Dear Savvy Senior,
An old family friend recently asked me to be the executor of his will when he dies. I feel flattered that he asked, but I’m not sure what exactly the job entails.
Serving as the executor of your friend’s estate may seem like an honor, but it can also be a huge chore. Here’s what you should know.
Rules and responsibilities
As the executor of your friend’s will, you’re essentially responsible for winding up his affairs after he dies. While this may sound simple enough, you need to be aware that the job can be tedious, time consuming and difficult depending on the complexity of his financial and family situation. Some of the duties required include:

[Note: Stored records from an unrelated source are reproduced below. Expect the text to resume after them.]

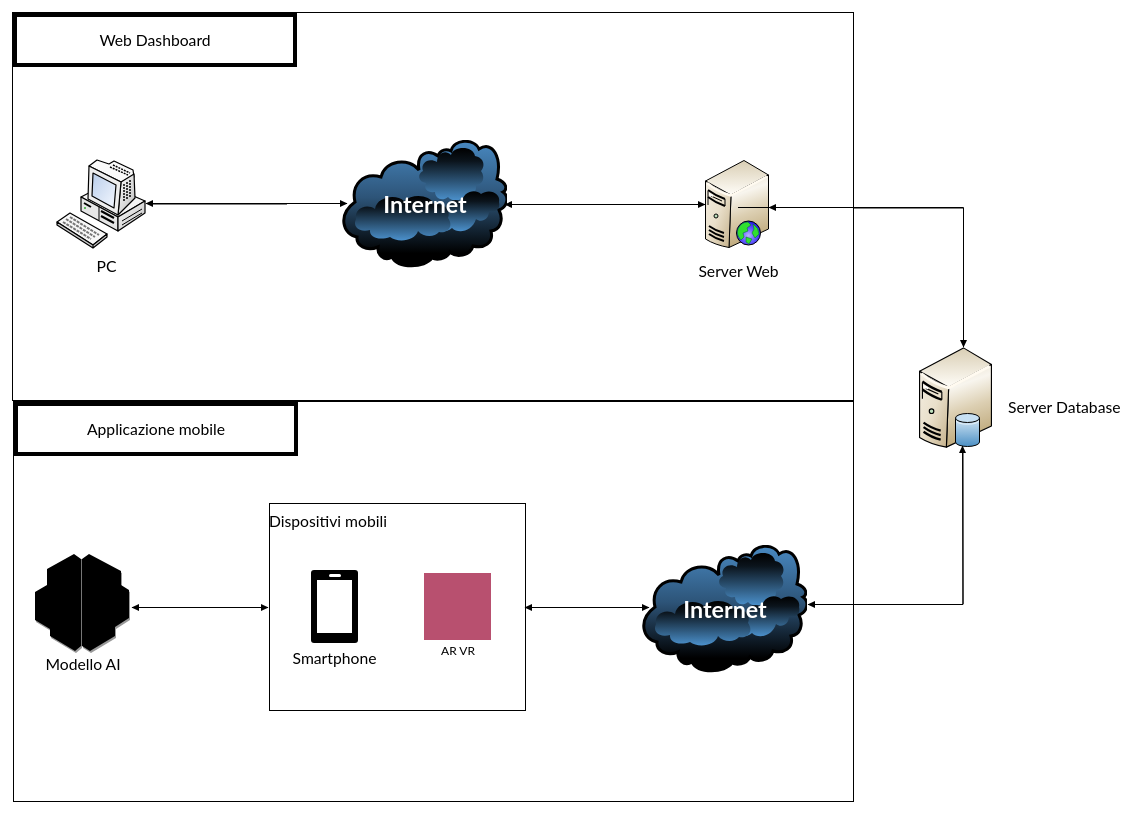
<!DOCTYPE html>
<html lang="it">
<head>
<meta charset="utf-8">
<title>Architettura di sistema</title>
<style>
:root { --ink: #000; --paper: #fff; --rose: #b8506f; }
* { box-sizing: border-box; margin: 0; }
body { width: 1142px; height: 814px; overflow: hidden; background: var(--paper); }
.diagram { position: relative; width: 1142px; height: 814px; overflow: hidden; background: var(--paper); color: var(--ink); font: 15.7px/18px Lato, Carlito, sans-serif; }
.zone, .node, .connectors { position: absolute; }
.zone { border: 1px solid var(--ink); }
.zone h2 { font: inherit; }
.zone-web { left: 12px; top: 12px; width: 842px; height: 389px; }
.zone-app { left: 13px; top: 401px; width: 841px; height: 401px; }
.zone-title { display: flex; align-items: center; justify-content: center; width: 284px; height: 54px; border: 4px solid var(--ink); }
.zone-devices { left: 269px; top: 503px; width: 257px; height: 208px; padding-top: 8px; }
.zone-devices h2 { margin-left: -1px; }
.connectors { left: 0; top: 0; }
.node { display: flex; flex-direction: column; align-items: center; white-space: nowrap; }
.node svg { display: block; flex: none; overflow: visible; }
.pc { left: 56px; top: 159px; width: 101px; gap: 7px; }
.server-web { left: 705px; top: 160px; width: 67px; gap: 14px; }
.server-web svg, .ai svg { align-self: flex-start; }
.server-db { left: 919px; top: 347px; flex-direction: row; gap: 16px; }
.server-db figcaption { padding-top: 18px; }
.ai { left: 34px; top: 554px; width: 98px; gap: 3px; }
.phone { left: 311px; top: 570px; width: 47px; gap: 6px; }
.headset { left: 424px; top: 573px; width: 67px; gap: 4px; }
.headset figcaption { padding-left: 1px; font-size: 12px; line-height: 14px; }
.cloud { display: grid; place-items: center; }
.cloud > * { grid-area: 1 / 1; }
.cloud figcaption { padding-left: 2px; color: var(--paper); font-size: 23.3px; font-weight: 700; line-height: 28px; }
.cloud-web { left: 341px; top: 140px; }
.cloud-app { left: 641px; top: 545px; }
.defs { position: absolute; }
</style>
</head>
<body>
<main class="diagram">
<svg class="defs" width="0" height="0" aria-hidden="true">
  <defs>
    <linearGradient id="sky-down" x2="0" y2="1"><stop stop-color="#4888c0"/><stop offset=".45" stop-color="#2d5478"/><stop offset=".9" stop-color="#000"/></linearGradient>
    <linearGradient id="sky-up" x2="0" y2="1"><stop stop-color="#000"/><stop offset=".25" stop-color="#0b141c"/><stop offset="1" stop-color="#4b90cb"/></linearGradient>
    <linearGradient id="case-front" x2="1" y2="1"><stop stop-color="#f4eee2"/><stop offset=".5" stop-color="#e9dfca"/><stop offset="1" stop-color="#c4b089"/></linearGradient>
    <linearGradient id="case-side" x2=".2" y2="1"><stop stop-color="#e6dcc6"/><stop offset=".3" stop-color="#f8f5ee"/><stop offset=".6" stop-color="#dccfb2"/><stop offset="1" stop-color="#bda778"/></linearGradient>
    <linearGradient id="case-top" x2="0" y2="1"><stop stop-color="#d9ceb4"/><stop offset="1" stop-color="#fffdf8"/></linearGradient>
    <linearGradient id="screen" x2="1" y2="1"><stop stop-color="#b9cdea"/><stop offset="1" stop-color="#f4f8ff"/></linearGradient>
    <linearGradient id="grey-side" x2="1" y2="1"><stop stop-color="#fff"/><stop offset="1" stop-color="#bbb"/></linearGradient>
    <linearGradient id="drum" x2="0" y2="1"><stop stop-color="#d5e8f6"/><stop offset="1" stop-color="#4b8fc4"/></linearGradient>
    <radialGradient id="ocean" cx=".5" cy=".6" r=".6"><stop stop-color="#b9b4ff"/><stop offset=".45" stop-color="#6a62ff"/><stop offset="1" stop-color="#1a10e0"/></radialGradient>
    <marker id="arrow" markerUnits="userSpaceOnUse" markerWidth="8" markerHeight="8" refX="7" refY="4" orient="auto-start-reverse"><path d="M0 0.5 7.5 4 0 7.5Z"/></marker>

    <symbol id="cloud" viewBox="0 0 166 128">
      <path fill="url(#sky-down)" stroke="#000" stroke-width="3" d="M14 62C10 45 22 32 40 37 44 20 68 17 78 30 75 13 87 9 97 16 99 9 106 9 110 11 113-1 133-2 138 9 152 0 161 18 156 39 167 43 166 50 162 52 169 57 166 67 158 70 163 80 159 90 150 91 153 103 143 109 132 106 129 116 115 118 109 112 105 120 95 120 91 118 84 128 57 129 51 117 43 122 36 114 37 107 25 112 15 105 16 97 2 95-4 75 14 62Z"/>
      <path fill="url(#sky-up)" d="M82 31C79 23 88 17 96 22 96 14 104 9 110 15 112 6 132 5 134 16 144 18 144 27 140 31 145 38 141 45 135 45 136 53 130 56 125 54 121 62 111 62 107 57 101 62 94 58 94 52 87 53 82 49 85 43 77 42 76 34 82 31Z"/>
      <path fill="url(#sky-up)" d="M104 69C107 59 117 58 121 63 121 52 134 48 140 54 148 48 160 53 158 62 160 70 153 73 148 71 148 80 140 83 135 79 131 92 117 94 111 88 104 94 95 91 95 85 91 75 96 69 104 69Z"/>
      <path fill="url(#sky-up)" d="M15 79C13 69 25 63 34 69 36 56 56 54 63 61 72 53 89 55 93 64 104 62 110 72 107 78 113 86 107 94 98 92 93 98 82 97 77 91 74 101 57 103 49 97 38 101 28 97 29 90 19 93 11 87 15 79Z"/>
    </symbol>

    <symbol id="server" viewBox="0 0 64 88">
      <g stroke="#000" stroke-width="1" stroke-linejoin="round">
        <path fill="url(#case-top)" d="M0.5 21 39 0.5 63.5 15 26 35Z"/>
        <path fill="url(#case-side)" d="M26 35 63.5 15V69L24 87.5Z"/>
        <path fill="url(#case-front)" d="M0.5 21Q13 31 26 35L24 87.5Q10 85 0.5 79Z"/>
      </g>
      <path fill="none" stroke="#fffaf0" stroke-width="2.5" d="M2 23Q13 32 26 35.5L62 16.5"/>
      <g fill="none" stroke="#000">
        <path stroke-width="2" d="M3 30Q11 36 20 39M3 37Q11 43 20 46"/>
        <path d="M3 31V45M20 39V46M6 36 17 41"/>
        <path stroke-width="2" d="M4 66Q11 71 19 73M4 70Q11 75 19 77M4 74Q11 79 19 81"/>
      </g>
      <path fill="#fff" d="M4 33 8 35V37L4 35Z"/>
      <circle cx="11" cy="56" r="2" fill="#bde0bd" stroke="#000"/>
    </symbol>
  </defs>
</svg>

<section class="zone zone-web"><h2 class="zone-title">Web Dashboard</h2></section>
<section class="zone zone-app"><h2 class="zone-title">Applicazione mobile</h2></section>
<section class="zone zone-devices"><h2>Dispositivi mobili</h2></section>

<figure class="node pc">
  <svg width="101" height="91" viewBox="0 0 101 91" role="img" aria-label="Computer da scrivania">
    <g stroke="#000" stroke-width="1.2" stroke-linejoin="round">
      <path fill="#f5f5f5" d="M25 38 50 25 89 42 62 58Z"/>
      <path fill="#e6e6e6" d="M25 38 62 58V72L25 52Z"/>
      <path fill="url(#grey-side)" d="M62 58 89 42V54L62 72Z"/>
      <path fill="#fafafa" d="M33 7 41 1 53 5 58 2 77 11 78 18 65 23Z"/>
      <path fill="url(#grey-side)" d="M65 23 78 15 79 39 62 56Z"/>
      <path fill="#eee" d="M33 7 65 23 62 56 32 40Z"/>
      <path fill="url(#screen)" d="M37 14 60 26 58 49 36 37Z"/>
      <path fill="#f8f8f8" d="M1 63 14 54 51 75 37 86Z"/>
      <path fill="#ccc" d="M1 63 37 86V89L1 66ZM37 86 51 75V78L37 89Z"/>
    </g>
    <g fill="none" stroke="#000">
      <path stroke-width="1.5" stroke-dasharray="2 1" d="M54 8 72 16M57 6 74 14M68 25V42M71 23V40M74 21V38"/>
      <path stroke-width="2" d="M45 52 58 59M45 57 58 64M28 44 35 48"/>
      <path d="M43 48V61M66 62 86 50M66 66 86 54"/>
      <path stroke="#777" stroke-width="2" stroke-dasharray="3 1" d="M7 63 35 80M10 60 39 78M14 58 43 76"/>
    </g>
    <circle cx="29" cy="49" r="1" fill="#3a3"/>
  </svg>
  <figcaption>PC</figcaption>
</figure>

<figure class="node cloud cloud-web">
  <svg width="166" height="128" aria-hidden="true"><use href="#cloud"/></svg>
  <figcaption>Internet</figcaption>
</figure>

<figure class="node server-web">
  <svg width="64" height="88" viewBox="0 0 64 88" role="img" aria-label="Server con globo">
    <use href="#server" width="64" height="88"/>
    <circle cx="43.5" cy="73" r="12" fill="url(#ocean)" stroke="#000"/>
    <path fill="#2fe02f" stroke="#063" stroke-width=".5" d="M33 69Q36 62 43 62L46 65 42 68 43 71 38 73 39 77 36 80Q31 75 33 69ZM48 64Q54 68 54 74L50 78 47 73 49 69ZM41 77 47 79 44 84 41 82Z"/>
  </svg>
  <figcaption>Server Web</figcaption>
</figure>

<figure class="node server-db">
  <svg width="73" height="101" viewBox="0 0 73 101" role="img" aria-label="Server con archivio dati">
    <use href="#server" width="73" height="101"/>
    <path fill="url(#drum)" stroke="#000" d="M36.5 71V95A12 4.5 0 0 0 60.5 95V71Z"/>
    <ellipse cx="48.5" cy="71" rx="12" ry="4.5" fill="#c7e0f3" stroke="#000"/>
    <path fill="none" stroke="#fff" stroke-opacity=".6" d="M37 74A12 4.5 0 0 0 60 74"/>
  </svg>
  <figcaption>Server Database</figcaption>
</figure>

<figure class="node ai">
  <svg width="96" height="98" viewBox="0 0 96 98" role="img" aria-label="Modello di intelligenza artificiale">
    <defs><path id="lobes" d="M47 5 40 0 13 15V31L1 38V66L16 75V82L41 97 47 92ZM48 5 55 0 87 17V31L95 36V64L81 73V82L56 97 48 92Z"/></defs>
    <use href="#lobes" x="1" y="2" fill="#999"/>
    <use href="#lobes"/>
    <path stroke="#777" d="M47.5 5V92"/>
  </svg>
  <figcaption>Modello AI</figcaption>
</figure>

<figure class="node phone">
  <svg width="47" height="73" viewBox="0 0 47 73" role="img" aria-label="Telefono">
    <rect width="47" height="73" rx="3"/>
    <rect x="6" y="10" width="35" height="53" fill="#fff"/>
    <rect x="18" y="4" width="12" height="3" rx="1.5" fill="#fff"/>
  </svg>
  <figcaption>Smartphone</figcaption>
</figure>

<figure class="node headset">
  <svg width="67" height="67" viewBox="0 0 67 67" aria-hidden="true"><rect width="67" height="67" fill="var(--rose)"/></svg>
  <figcaption>AR VR</figcaption>
</figure>

<figure class="node cloud cloud-app">
  <svg width="166" height="128" aria-hidden="true"><use href="#cloud"/></svg>
  <figcaption>Internet</figcaption>
</figure>

<svg class="connectors" width="1142" height="814" viewBox="0 0 1142 814" fill="none" stroke="#000" aria-hidden="true">
  <path d="M146 203.5H347" marker-start="url(#arrow)" marker-end="url(#arrow)"/>
  <path d="M152 204H287"/>
  <path d="M505 204.5H705" marker-start="url(#arrow)" marker-end="url(#arrow)"/>
  <path d="M738 207.5H769"/>
  <path d="M769 207.5H963.5V347" marker-start="url(#arrow)" marker-end="url(#arrow)"/>
  <path d="M854 208H963"/>
  <path d="M808 604.5H963L962.5 446" marker-start="url(#arrow)" marker-end="url(#arrow)"/>
  <path d="M963 452V604"/>
  <path d="M132 607.5H268" marker-start="url(#arrow)" marker-end="url(#arrow)"/>
  <path d="M525 607.5H649" marker-start="url(#arrow)" marker-end="url(#arrow)"/>
</svg>
</main>
</body>
</html>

Filing court papers to start the probate process (this is generally required by law to determine the will’s validity).
Taking an inventory of everything in his estate.
Using his estate’s funds to pay bills, including taxes, funeral costs, etc.
Handling details like terminating his credit cards, and notifying banks and government agencies like Social Security and the post office of his death.
Preparing and filing his final income tax returns.
Distributing assets to the beneficiaries named in his will.
Be aware that each state has specific laws and timetables on an executor’s responsibilities. Your state or local bar association may have an online law library that details the rules and requirements. The American Bar Association website also offers guidance on how to settle an estate. Go to americanbar.org and type in “guidelines for individual executors and trustees” to find it.
If you agree to take on the responsibility as executor of your friend’s estate, your first step is to make sure he has an updated will, and find out where all his important documents and financial information are located. Being able to quickly put your hands on deeds, brokerage statements and insurance policies after he dies will save you a lot of time and hassle.
If he has a complex estate, you may want to hire an attorney or tax accountant to guide you through the process, with the estate picking up the cost. If you need help locating a pro, the National Association of Estate Planners and Councils (naepc.org) and the National Academy of Elder Law Attorneys (naela.org) are great resources that provide directories on their websites to help you find someone.
Find out if there are any conflicts between the beneficiaries of your friend’s estate. If there are some potential problems, you can make your job as executor much easier if everyone knows in advance who’s getting what, and why. So ask your friend to tell his beneficiaries what they can expect. This includes the personal items too, because wills often leave it up to the executor to dole out heirlooms. If there’s no distribution plan for personal property, suggest he make one and put it in writing.
As the executor, you’re entitled to a fee paid by the estate. In most states, executors are entitled to take a percentage of the estate’s value, which usually ranges anywhere from 1 to 5 percent depending on the size of the estate. But, if you’re a beneficiary, it may make sense for you to forgo the fee. That’s because fees are taxable, but Uncle Sam in most states doesn’t tax inheritances.
For more information on the duties of an executor, get a copy of the book “The Executor’s Guide: Settling A Loved One’s Estate or Trust” for $32 at nolo.com or call 800-728-3555.
Jim Miller is a contributor to the NBC Today show and author of “The Savvy Senior” book.